# Directions
Your task is to return all the entries below exactly, with every picture omitted.
[Provided information — start]
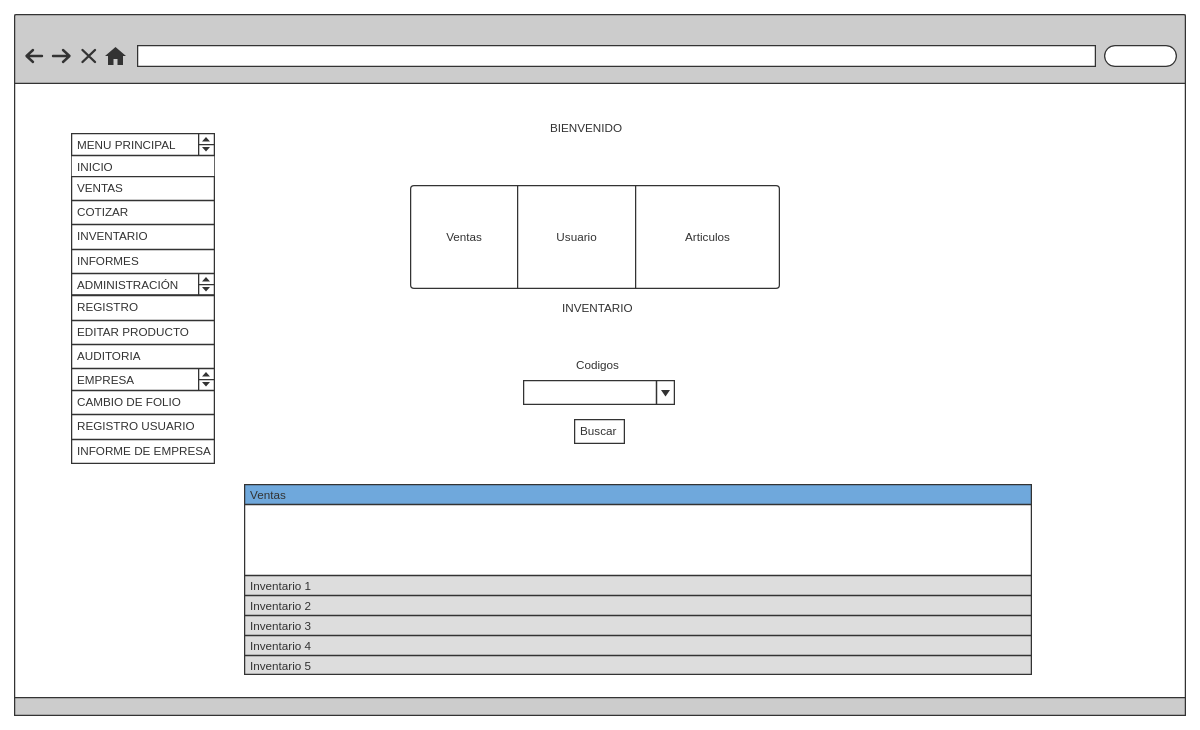
<!DOCTYPE html>
<html lang="es">
<head>
<meta charset="utf-8">
<title>Inventario</title>
<style>
:root {
  --line: #333;
  --soft-line: #666;
  --text: #333;
  --chrome: #ccc;
  --row: #ddd;
  --active: #6fa8dc;
  --paper: #fff;
}
* { box-sizing: border-box; margin: 0; padding: 0; }
html, body { width: 1200px; height: 730px; overflow: hidden; background: var(--paper); }
body { padding: 14px; font: 11.7px/16px "Liberation Sans", Arial, sans-serif; color: var(--text); }
ul { list-style: none; }
a { color: inherit; text-decoration: none; }
h1, h2 { font-size: inherit; font-weight: 400; }

.box { background: var(--paper); box-shadow: inset 0 0 0 1.25px var(--line); }

.browser { width: 1172px; height: 702px; display: grid; grid-template-rows: 70px 613px 19px; border-radius: 2px; }
.browser > .toolbar, .browser > .statusbar { background: var(--chrome); }
.toolbar { border-radius: 2px 2px 0 0; display: flex; align-items: flex-start; padding: 31px 9px 0 8px; }
.controls { width: 115px; height: 22px; flex: none; }
.address { flex: 1; height: 22px; margin-right: 8px; }
.search { width: 73px; height: 22px; border-radius: 11px; }

.page { display: grid; grid-template-columns: 132px 788px; column-gap: 41px; padding-left: 57px; }

/* Rows share a one pixel line with the row below */
.menu { display: grid; grid-template-rows: 22px 21px 24px 24px 25px 24px 22px 25px 24px 24px 22px 24px 25px 24px; margin-top: 49px; }
.menu li { display: flex; align-items: flex-start; margin-bottom: -1px; padding: 4px 4px 0 6px; }
.menu li a { flex: 1; min-width: 0; overflow: hidden; white-space: nowrap; }
.menu .heading { padding: 0 0 0 6px; }
.menu .heading a { margin-top: 4px; }
.menu .first { box-shadow: inset 0 1.25px 0 var(--line), inset 1px 0 0 var(--soft-line), inset -1px 0 0 var(--soft-line); }
.menu .heavy { box-shadow: inset 0 0 0 1.25px var(--line), 0 -.75px 0 var(--line); }
.stepper { width: 17px; height: 23px; flex: none; }

.content { display: flex; flex-direction: column; align-items: flex-start; padding-top: 36px; }
.welcome { margin-left: 306px; }
.tabs { display: grid; grid-template-columns: 107px 118px 145px; height: 104px; margin: 49px 0 0 166px; border-radius: 4px; }
.tabs li { display: flex; align-items: center; justify-content: center; }
.tabs li:not(:last-child) { margin-right: -1px; }
.tabs li + li { box-shadow: inset 1.25px 0 0 var(--line); }
.section { margin: 11px 0 0 318px; }
.label { margin: 41px 0 0 332px; }
.select { display: flex; justify-content: flex-end; width: 152px; height: 25px; margin: 7px 0 0 279px; }
.select svg { width: 19px; height: 25px; overflow: visible; }
.button { width: 51px; height: 25px; padding: 4px 0 0 6px; margin: 14px 0 0 330px; }

.accordion { display: grid; grid-template-rows: 20px 71px 20px 20px 20px 20px 20px; width: 788px; margin-top: 40px; }
.accordion li { margin-bottom: -1px; padding: 3px 6px 0; }
.accordion li:last-child { margin-bottom: 0; }
.accordion .active { background: var(--active); }
.accordion .row { background: var(--row); }
</style>
</head>
<body>
<svg width="0" height="0" style="position:absolute" aria-hidden="true">
  <defs>
    <g id="stepper">
      <path d="M0 0H1.300V23H0ZM0 11H17V12.300H0Z" fill="#333"/>
      <path d="M4 8.500H12L8 4ZM4 14H12L8 18.500Z" fill="#333"/>
    </g>
  </defs>
</svg>
<div class="browser box">
  <header class="toolbar box">
    <svg class="controls" viewBox="0 0 115 22" aria-hidden="true">
      <g fill="none" stroke="#333" stroke-width="2.4" stroke-linecap="round" stroke-linejoin="round">
        <path d="M20 11H5M11 5L4.500 11L11 17"/>
        <path d="M31 11H47M41 5L47.500 11L41 17"/>
        <path d="M60.500 5L73 17M73 5L60.500 17"/>
      </g>
      <path d="M93.500 2L104 11H101V20H95.500V14H91.500V20H86V11H83Z" fill="#333"/>
    </svg>
    <div class="address box"></div>
    <div class="search box"></div>
  </header>

  <main class="page">
    <nav>
      <ul class="menu">
        <li class="heading box"><a href="#">MENU PRINCIPAL</a><svg class="stepper" viewBox="0 0 17 23" aria-hidden="true"><use href="#stepper"/></svg></li>
        <li class="box first"><a href="#">INICIO</a></li>
        <li class="box"><a href="#">VENTAS</a></li>
        <li class="box"><a href="#">COTIZAR</a></li>
        <li class="box"><a href="#">INVENTARIO</a></li>
        <li class="box"><a href="#">INFORMES</a></li>
        <li class="heading box"><a href="#">ADMINISTRACIÓN</a><svg class="stepper" viewBox="0 0 17 23" aria-hidden="true"><use href="#stepper"/></svg></li>
        <li class="box heavy"><a href="#">REGISTRO</a></li>
        <li class="box"><a href="#">EDITAR PRODUCTO</a></li>
        <li class="box"><a href="#">AUDITORIA</a></li>
        <li class="heading box"><a href="#">EMPRESA</a><svg class="stepper" viewBox="0 0 17 23" aria-hidden="true"><use href="#stepper"/></svg></li>
        <li class="box"><a href="#">CAMBIO DE FOLIO</a></li>
        <li class="box"><a href="#">REGISTRO USUARIO</a></li>
        <li class="box"><a href="#">INFORME DE EMPRESA</a></li>
      </ul>
    </nav>

    <section class="content">
      <h1 class="welcome">BIENVENIDO</h1>
      <ul class="tabs box">
        <li><a href="#">Ventas</a></li>
        <li><a href="#">Usuario</a></li>
        <li><a href="#">Articulos</a></li>
      </ul>
      <h2 class="section">INVENTARIO</h2>
      <p class="label">Codigos</p>
      <div class="select box">
        <svg viewBox="0 0 19 25" aria-hidden="true">
          <path d="M.5 0V25" stroke="#333" stroke-width="1.5"/>
          <path d="M5 10H14L9.500 16.500Z" fill="#333"/>
        </svg>
      </div>
      <a class="button box" href="#">Buscar</a>
      <ul class="accordion">
        <li class="box active">Ventas</li>
        <li class="box panel"></li>
        <li class="box row">Inventario 1</li>
        <li class="box row">Inventario 2</li>
        <li class="box row">Inventario 3</li>
        <li class="box row">Inventario 4</li>
        <li class="box row">Inventario 5</li>
      </ul>
    </section>
  </main>

  <footer class="statusbar box"></footer>
</div>
</body>
</html>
[Provided information — finish]
# Answer space
<!DOCTYPE html>
<html lang="es">
<head>
<meta charset="utf-8">
<title>Inventario</title>
<style>
:root {
  --line: #333;
  --soft-line: #666;
  --text: #333;
  --chrome: #ccc;
  --row: #ddd;
  --active: #6fa8dc;
  --paper: #fff;
}
* { box-sizing: border-box; margin: 0; padding: 0; }
html, body { width: 1200px; height: 730px; overflow: hidden; background: var(--paper); }
body { padding: 14px; font: 11.7px/16px "Liberation Sans", Arial, sans-serif; color: var(--text); }
ul { list-style: none; }
a { color: inherit; text-decoration: none; }
h1, h2 { font-size: inherit; font-weight: 400; }

.box { background: var(--paper); box-shadow: inset 0 0 0 1.25px var(--line); }

.browser { width: 1172px; height: 702px; display: grid; grid-template-rows: 70px 613px 19px; border-radius: 2px; }
.browser > .toolbar, .browser > .statusbar { background: var(--chrome); }
.toolbar { border-radius: 2px 2px 0 0; display: flex; align-items: flex-start; padding: 31px 9px 0 8px; }
.controls { width: 115px; height: 22px; flex: none; }
.address { flex: 1; height: 22px; margin-right: 8px; }
.search { width: 73px; height: 22px; border-radius: 11px; }

.page { display: grid; grid-template-columns: 132px 788px; column-gap: 41px; padding-left: 57px; }

/* Rows share a one pixel line with the row below */
.menu { display: grid; grid-template-rows: 22px 21px 24px 24px 25px 24px 22px 25px 24px 24px 22px 24px 25px 24px; margin-top: 49px; }
.menu li { display: flex; align-items: flex-start; margin-bottom: -1px; padding: 4px 4px 0 6px; }
.menu li a { flex: 1; min-width: 0; overflow: hidden; white-space: nowrap; }
.menu .heading { padding: 0 0 0 6px; }
.menu .heading a { margin-top: 4px; }
.menu .first { box-shadow: inset 0 1.25px 0 var(--line), inset 1px 0 0 var(--soft-line), inset -1px 0 0 var(--soft-line); }
.menu .heavy { box-shadow: inset 0 0 0 1.25px var(--line), 0 -.75px 0 var(--line); }
.stepper { width: 17px; height: 23px; flex: none; }

.content { display: flex; flex-direction: column; align-items: flex-start; padding-top: 36px; }
.welcome { margin-left: 306px; }
.tabs { display: grid; grid-template-columns: 107px 118px 145px; height: 104px; margin: 49px 0 0 166px; border-radius: 4px; }
.tabs li { display: flex; align-items: center; justify-content: center; }
.tabs li:not(:last-child) { margin-right: -1px; }
.tabs li + li { box-shadow: inset 1.25px 0 0 var(--line); }
.section { margin: 11px 0 0 318px; }
.label { margin: 41px 0 0 332px; }
.select { display: flex; justify-content: flex-end; width: 152px; height: 25px; margin: 7px 0 0 279px; }
.select svg { width: 19px; height: 25px; overflow: visible; }
.button { width: 51px; height: 25px; padding: 4px 0 0 6px; margin: 14px 0 0 330px; }

.accordion { display: grid; grid-template-rows: 20px 71px 20px 20px 20px 20px 20px; width: 788px; margin-top: 40px; }
.accordion li { margin-bottom: -1px; padding: 3px 6px 0; }
.accordion li:last-child { margin-bottom: 0; }
.accordion .active { background: var(--active); }
.accordion .row { background: var(--row); }
</style>
</head>
<body>
<svg width="0" height="0" style="position:absolute" aria-hidden="true">
  <defs>
    <g id="stepper">
      <path d="M0 0H1.300V23H0ZM0 11H17V12.300H0Z" fill="#333"/>
      <path d="M4 8.500H12L8 4ZM4 14H12L8 18.500Z" fill="#333"/>
    </g>
  </defs>
</svg>
<div class="browser box">
  <header class="toolbar box">
    <svg class="controls" viewBox="0 0 115 22" aria-hidden="true">
      <g fill="none" stroke="#333" stroke-width="2.4" stroke-linecap="round" stroke-linejoin="round">
        <path d="M20 11H5M11 5L4.500 11L11 17"/>
        <path d="M31 11H47M41 5L47.500 11L41 17"/>
        <path d="M60.500 5L73 17M73 5L60.500 17"/>
      </g>
      <path d="M93.500 2L104 11H101V20H95.500V14H91.500V20H86V11H83Z" fill="#333"/>
    </svg>
    <div class="address box"></div>
    <div class="search box"></div>
  </header>

  <main class="page">
    <nav>
      <ul class="menu">
        <li class="heading box"><a href="#">MENU PRINCIPAL</a><svg class="stepper" viewBox="0 0 17 23" aria-hidden="true"><use href="#stepper"/></svg></li>
        <li class="box first"><a href="#">INICIO</a></li>
        <li class="box"><a href="#">VENTAS</a></li>
        <li class="box"><a href="#">COTIZAR</a></li>
        <li class="box"><a href="#">INVENTARIO</a></li>
        <li class="box"><a href="#">INFORMES</a></li>
        <li class="heading box"><a href="#">ADMINISTRACIÓN</a><svg class="stepper" viewBox="0 0 17 23" aria-hidden="true"><use href="#stepper"/></svg></li>
        <li class="box heavy"><a href="#">REGISTRO</a></li>
        <li class="box"><a href="#">EDITAR PRODUCTO</a></li>
        <li class="box"><a href="#">AUDITORIA</a></li>
        <li class="heading box"><a href="#">EMPRESA</a><svg class="stepper" viewBox="0 0 17 23" aria-hidden="true"><use href="#stepper"/></svg></li>
        <li class="box"><a href="#">CAMBIO DE FOLIO</a></li>
        <li class="box"><a href="#">REGISTRO USUARIO</a></li>
        <li class="box"><a href="#">INFORME DE EMPRESA</a></li>
      </ul>
    </nav>

    <section class="content">
      <h1 class="welcome">BIENVENIDO</h1>
      <ul class="tabs box">
        <li><a href="#">Ventas</a></li>
        <li><a href="#">Usuario</a></li>
        <li><a href="#">Articulos</a></li>
      </ul>
      <h2 class="section">INVENTARIO</h2>
      <p class="label">Codigos</p>
      <div class="select box">
        <svg viewBox="0 0 19 25" aria-hidden="true">
          <path d="M.5 0V25" stroke="#333" stroke-width="1.5"/>
          <path d="M5 10H14L9.500 16.500Z" fill="#333"/>
        </svg>
      </div>
      <a class="button box" href="#">Buscar</a>
      <ul class="accordion">
        <li class="box active">Ventas</li>
        <li class="box panel"></li>
        <li class="box row">Inventario 1</li>
        <li class="box row">Inventario 2</li>
        <li class="box row">Inventario 3</li>
        <li class="box row">Inventario 4</li>
        <li class="box row">Inventario 5</li>
      </ul>
    </section>
  </main>

  <footer class="statusbar box"></footer>
</div>
</body>
</html>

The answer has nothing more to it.